3. Build for the future
“Before making a solution to a problem, think if the solution is scalable and adaptable,” says Brian Lee, Developer at TripleLift. “It’s better to invest a bit more time in the beginning to save more work later.”
Before you begin a new development project, ask yourself this question: “What if this is wildly successful?” What if your web application grows more than expected? Planning for success from the start will save you from re-creating the solution later on down the road.
4. Use frameworks/tools
“Familiarize yourself early on with the web frameworks/development tools available and what they have to offer,” says Tyler Wassell, Software Development Manager at mrc. “Coding everything from start to finish is often unnecessary. Instead of trying to re-invent the wheel in each project, spend some time researching a web framework or development tool that eliminates the repetitive coding tasks and promotes stability, maintainability, and security. In the end it’s all about delivering quality solutions in an efficient manner and selecting the right tools will help save time and improve software reliability.”
Jonathan Weber, Founder of Marathon Studios, Inc., seconds that motion: “My two-word answer to this is ‘web frameworks!’ I started my career developing from scratch, and wasted countless hours re-inventing the wheel over and over before I discovered frameworks saved me that time.”
The point: Sure, you can build everything from scratch…but chances are, someone has already created parts or all of the solution that you need. Using a tool or a framework lets you capitalize on solutions that already exist–and greatly reduce development time.
5. Know your strengths
“You can’t do everything yourself,” says Jonathan Moore, Principal at Trifecta. “Stick to your strengths and find ways to delegate the other tasks.”

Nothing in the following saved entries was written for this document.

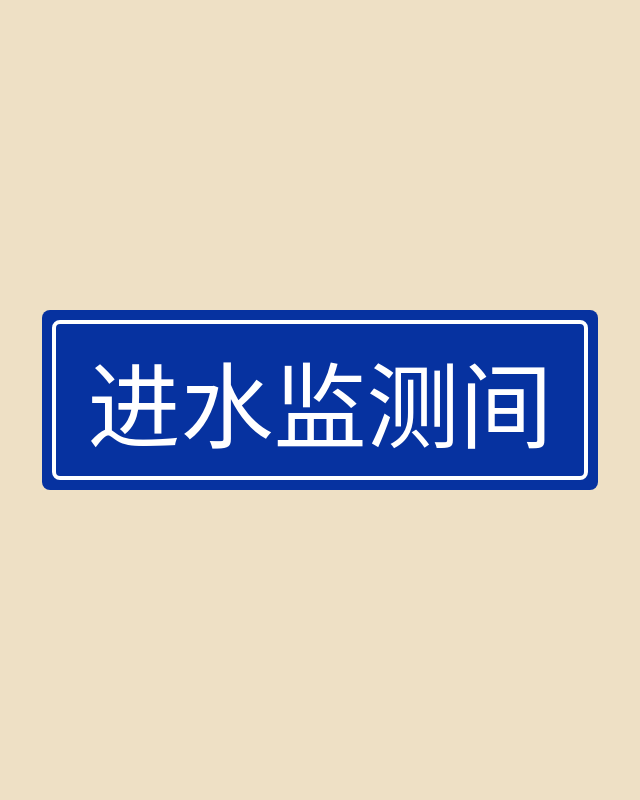
<!DOCTYPE html>
<html lang="zh-CN">
<head>
<meta charset="utf-8">
<title>进水监测间</title>
<style>
  :root {
    --wall: #eee0c5;
    --sign-blue: #0632a0;
    --sign-white: #ffffff;
  }
  * { box-sizing: border-box; margin: 0; }
  html, body { width: 640px; height: 800px; overflow: hidden; }
  body {
    display: flex;
    align-items: center;
    justify-content: center;
    background: var(--wall);
  }
  .room-sign {
    width: 556px;
    height: 180px;
    padding: 10px;
    border-radius: 8px;
    background: var(--sign-blue);
  }
  .room-sign__frame {
    display: flex;
    align-items: center;
    justify-content: center;
    width: 100%;
    height: 100%;
    border: 4px solid var(--sign-white);
    border-radius: 8px;
  }
  .room-sign__name {
    color: var(--sign-white);
    font: 500 93px/1 "Noto Sans CJK SC", "Noto Sans CJK JP", sans-serif;
    white-space: nowrap;
  }
</style>
</head>
<body>
  <main class="room-sign">
    <div class="room-sign__frame">
      <h1 class="room-sign__name">进水监测间</h1>
    </div>
  </main>
</body>
</html>
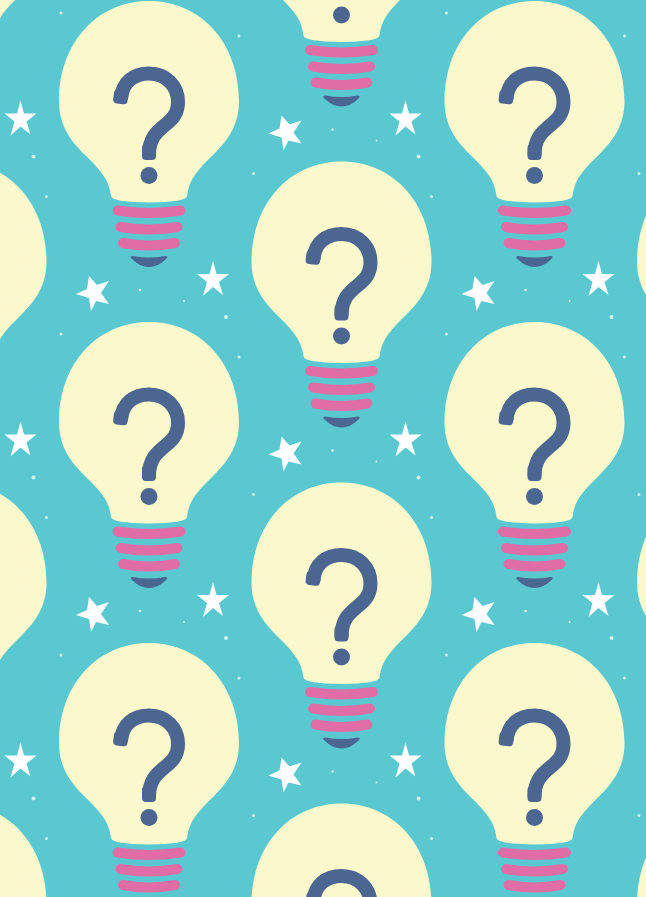
<!DOCTYPE html>
<html lang="en">
<head>
<meta charset="utf-8">
<title>Light bulb question pattern</title>
<style>
:root {
  --sky: #5ac8d0;
  --glass: #fbf9cc;
  --navy: #4b6690;
  --pink: #e16da6;
  --star: #ffffff;
  --speck: #d3f0ee;
}
html, body { margin: 0; overflow: hidden; background: var(--sky); }
.pattern { display: block; width: 646px; height: 897px; background: var(--sky); }
.glass { fill: var(--glass); }
.mark { fill: var(--navy); }
.mark-curve { fill: none; stroke: var(--navy); stroke-width: 14; }
.thread { fill: none; stroke: var(--pink); stroke-width: 10; stroke-linecap: round; }
.star { fill: var(--star); }
.speck { fill: var(--speck); }
</style>
</head>
<body>
<svg class="pattern" viewBox="0 0 646 897" role="img" aria-label="Repeating pattern of light bulbs with question marks and stars">
  <defs>
    <g id="bulb">
      <path class="glass" d="M0 0C52 0 90 42 90 100C90 123 80 138 65 153C50 168 40 177 38 195Q37 201 0 201.500Q-37 201 -38 195C-40 177 -50 168 -65 153C-80 138 -90 123 -90 100C-90 42 -52 0 0 0Z"/>
      <path class="mark-curve" d="M-28 98C-27 81 -15 72.500 0 72.500C17 72.500 29 85 29 101C29 127 0 122 0 154"/>
      <rect class="mark" x="-35.500" y="89" width="14.500" height="14" rx="4" transform="rotate(7 -28 96)"/>
      <rect class="mark" x="-7" y="143" width="14" height="16" rx="4"/>
      <circle class="mark" cy="174.500" r="8.500"/>
      <path class="thread" d="M-31.500 209.500Q0 214.500 31.500 209.500"/>
      <path class="thread" d="M-28.500 226Q0 231 28.500 226"/>
      <path class="thread" d="M-26 242Q0 247 26 242"/>
      <path class="mark" d="M-16 255Q0 258 16 255Q20 255 17 258Q9 266 0 266Q-9 266 -17 258Q-20 255 -16 255Z"/>
    </g>
    <g id="sparkle">
      <polygon class="star" points="64,260 67.500,273 80,273 70,281 74,294 64,286 54,295 58,281 48,273 60.500,273"/>
      <polygon class="star" points="-60,275 -52,284 -40,280 -48,292 -40,303 -53,300 -58,310 -60,297 -73,293 -62,288"/>
      <g class="speck">
        <circle cx="77" cy="316" r="2"/>
        <circle cx="90" cy="356" r="1.500"/>
        <circle cx="-88" cy="333" r="1.500"/>
        <circle cx="-9" cy="289" r="1.300"/>
        <circle cx="35" cy="300" r="1"/>
      </g>
    </g>
    <g id="motif">
      <use href="#bulb"/>
      <use href="#sparkle"/>
    </g>
    <g id="column">
      <use href="#motif" y="-320"/>
      <use href="#motif" y="1"/>
      <use href="#motif" y="322"/>
      <use href="#motif" y="643"/>
    </g>
  </defs>
  <use href="#column" x="-43.500" y="160.500"/>
  <use href="#column" x="149"/>
  <use href="#column" x="341.500" y="160.500"/>
  <use href="#column" x="534.500"/>
  <use href="#column" x="727" y="160.500"/>
</svg>
</body>
</html>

That’s not to say you shouldn’t be constantly learning and teaching yourself new skills. But, if you’re working on a development project, you must understand your strengths/weaknesses. Sure, you could probably figure out how to solve a problem that you’re unfamiliar with, but is there someone on your team who could do it in half the time?
6. Release early
“Release early with a minimal feature set,” says Mark Rushworth, Head of Search at Blue Logic Web. “Scope creep will stop your app being built and annoy your clients even tho’ they’re the ones causing the creep.”
Seth Godin sums it nicely when he says, “Perfect is the enemy of good.” If you spend all of your time adding features or perfecting your application, it will never ship. Release the application with the basic features first, and add to it along the way.
7. Focus on simplicity
“The biggest thing I wish I knew when I started developing web apps was the importance of the little, time-saving conveniences for users,” says Alex Zorach, Founder and Editor of RateTea.com. “The biggest example was that when I made the site use persistent logins, rather than requiring users to log in each time, the number of reviews posted more than tripled! I suspected this change would be good for the site, but I never realized how big an impact it was…it was a tiny change that I had put off for too long and I wish I had done it from the start.”
It’s a simple rule: Make your user’s lives as simple as possible. Oftentimes, it’s the little things that make all the difference. Sure, implementing features like persistent logins or single sign-on may seem like small, unimportant details, but they make the application simpler for the user. As you know–the simpler the application, the more likely users will actually use it.
So, what do you think? Would you add anything to the list? If so, I’d love to hear it in the comments.